[Records for this task — start]

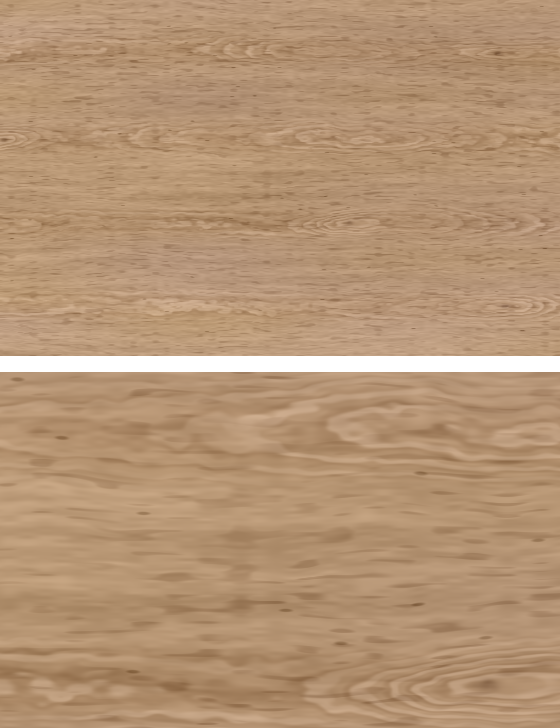
Top, the full canvas; bottom, a detail of the centre.
This texture is drawn by a WebGL 2 fragment shader. Its source:

```glsl
#version 300 es
precision highp float;
// Pale oak veneer with horizontal grain: four rows of cathedral figure are
// contours of a ring-distance field bent by slow noise and by small knots.
// Stretched noise adds tone bands, fibres, dark pores and sparse flecks.
uniform vec2 u_resolution;
out vec4 fragColor;

float hash(vec2 p) {
  vec3 q = fract(p.xyx * 0.1031);
  q += dot(q, q.yzx + 33.33);
  return fract((q.x + q.y) * q.z);
}

float noise(vec2 p) {
  vec2 i = floor(p), f = fract(p);
  f = f * f * (3.0 - 2.0 * f);
  return mix(mix(hash(i), hash(i + vec2(1, 0)), f.x),
             mix(hash(i + vec2(0, 1)), hash(i + vec2(1, 1)), f.x), f.y);
}

// Noise centred on zero
float wave(vec2 p) { return noise(p) - 0.5; }

// Sparse dark flecks, one possible in each cell
float flecks(vec2 p) {
  vec2 g = p * vec2(16.0, 34.0), cell = floor(g);
  vec2 centre = 0.3 + 0.4 * vec2(hash(cell + 3.1), hash(cell + 8.7));
  vec2 d = (fract(g) - centre) / vec2(0.14, 0.08);
  return step(0.92, hash(cell + 51.0)) * (1.0 - smoothstep(0.3, 1.0, length(d)));
}

void main() {
  vec2 p = gl_FragCoord.xy / u_resolution.y;

  // Gently swaying grain direction
  float y = p.y + 0.024 * wave(p * vec2(2.5, 4.0))
          + 0.011 * wave(p * vec2(9.0, 14.0) + 7.0)
          + 0.003 * wave(p * vec2(30.0, 50.0));

  // Rows of cathedral figure
  float row = clamp(floor((y - 0.021) / 0.238), 0.0, 3.0);
  float dy = y - 0.14 - 0.238 * row;
  float figure = 1.0 - smoothstep(0.014, 0.06, abs(dy));
  float depth = 0.015 + 0.095 * noise(vec2(p.x * 2.3 + row * 17.3, row * 5.0 + 2.0));
  float radius = length(vec2(dy * 1.5, depth));

  // One knot per row pulls the rings into an eye
  float knotX = vec4(1.42, 0.98, 0.01, 1.40)[int(row)];
  vec2 k = vec2(p.x - knotX, dy);
  radius -= 0.035 * exp(-dot(k * k, vec2(90.0, 1500.0)));

  // Ragged growth rings: a pale line followed by a darker edge
  float ring = radius / 0.0125 + 0.4 * wave(p * vec2(55.0, 130.0))
             + 0.5 * wave(p * vec2(14.0, 30.0));
  float f = fract(ring), soft = min(fwidth(ring), 0.3);
  float pale = 1.0 - smoothstep(0.05, 0.2 + soft, abs(f - 0.42));
  float edge = smoothstep(0.5, 0.7, f) * (1.0 - smoothstep(0.7, 1.0, f));
  float patches = smoothstep(0.25, 0.75, noise(p * vec2(6.0, 22.0) + 40.0));

  // Broad tone and straight grain
  vec3 color = vec3(0.724, 0.595, 0.471);
  float tone = 0.055 * wave(p * vec2(0.9, 8.0) + 11.0)
             + 0.035 * wave(vec2(p.x * 1.6, y * 42.0))
             + 0.045 * wave(vec2(p.x * 3.5, y * 115.0)) * (1.0 - 0.6 * figure);
  color += tone;
  color += vec3(0.004, 0.0, -0.045) * wave(p * vec2(1.8, 11.0) + 23.0);

  // Figure shading, warmer inside the rows
  color -= figure * vec3(0.016, 0.021, 0.029);
  color += figure * pale * mix(0.25, 1.0, patches) * vec3(0.062, 0.068, 0.078);
  color -= figure * edge * vec3(0.045, 0.049, 0.050);

  // Fibres and short dark pores
  color += 0.045 * wave(vec2(p.x * 16.0, y * 175.0));
  color += 0.055 * wave(vec2(p.x * 60.0, y * 320.0) + 5.0);
  float pores = smoothstep(0.66, 0.92, noise(vec2(p.x * 32.0, y * 240.0) + 91.0));
  pores *= 0.45 + 0.55 * noise(p * vec2(4.0, 18.0) + 60.0);
  color -= pores * vec3(0.095, 0.100, 0.098);

  // Flecks and knot cores
  color -= 0.13 * flecks(vec2(p.x, y));
  float core = exp(-dot(k * k, vec2(9000.0, 40000.0)));
  color -= core * (0.10 + 0.16 * noise(p * vec2(110.0, 190.0))) * vec3(1.0, 1.0, 0.9);

  fragColor = vec4(clamp(color, 0.0, 1.0), 1.0);
}
```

[Records for this task — finish]

Your objective » How many lines in the records above hold the word "length"? Give only the number.

Answer to this problem » 2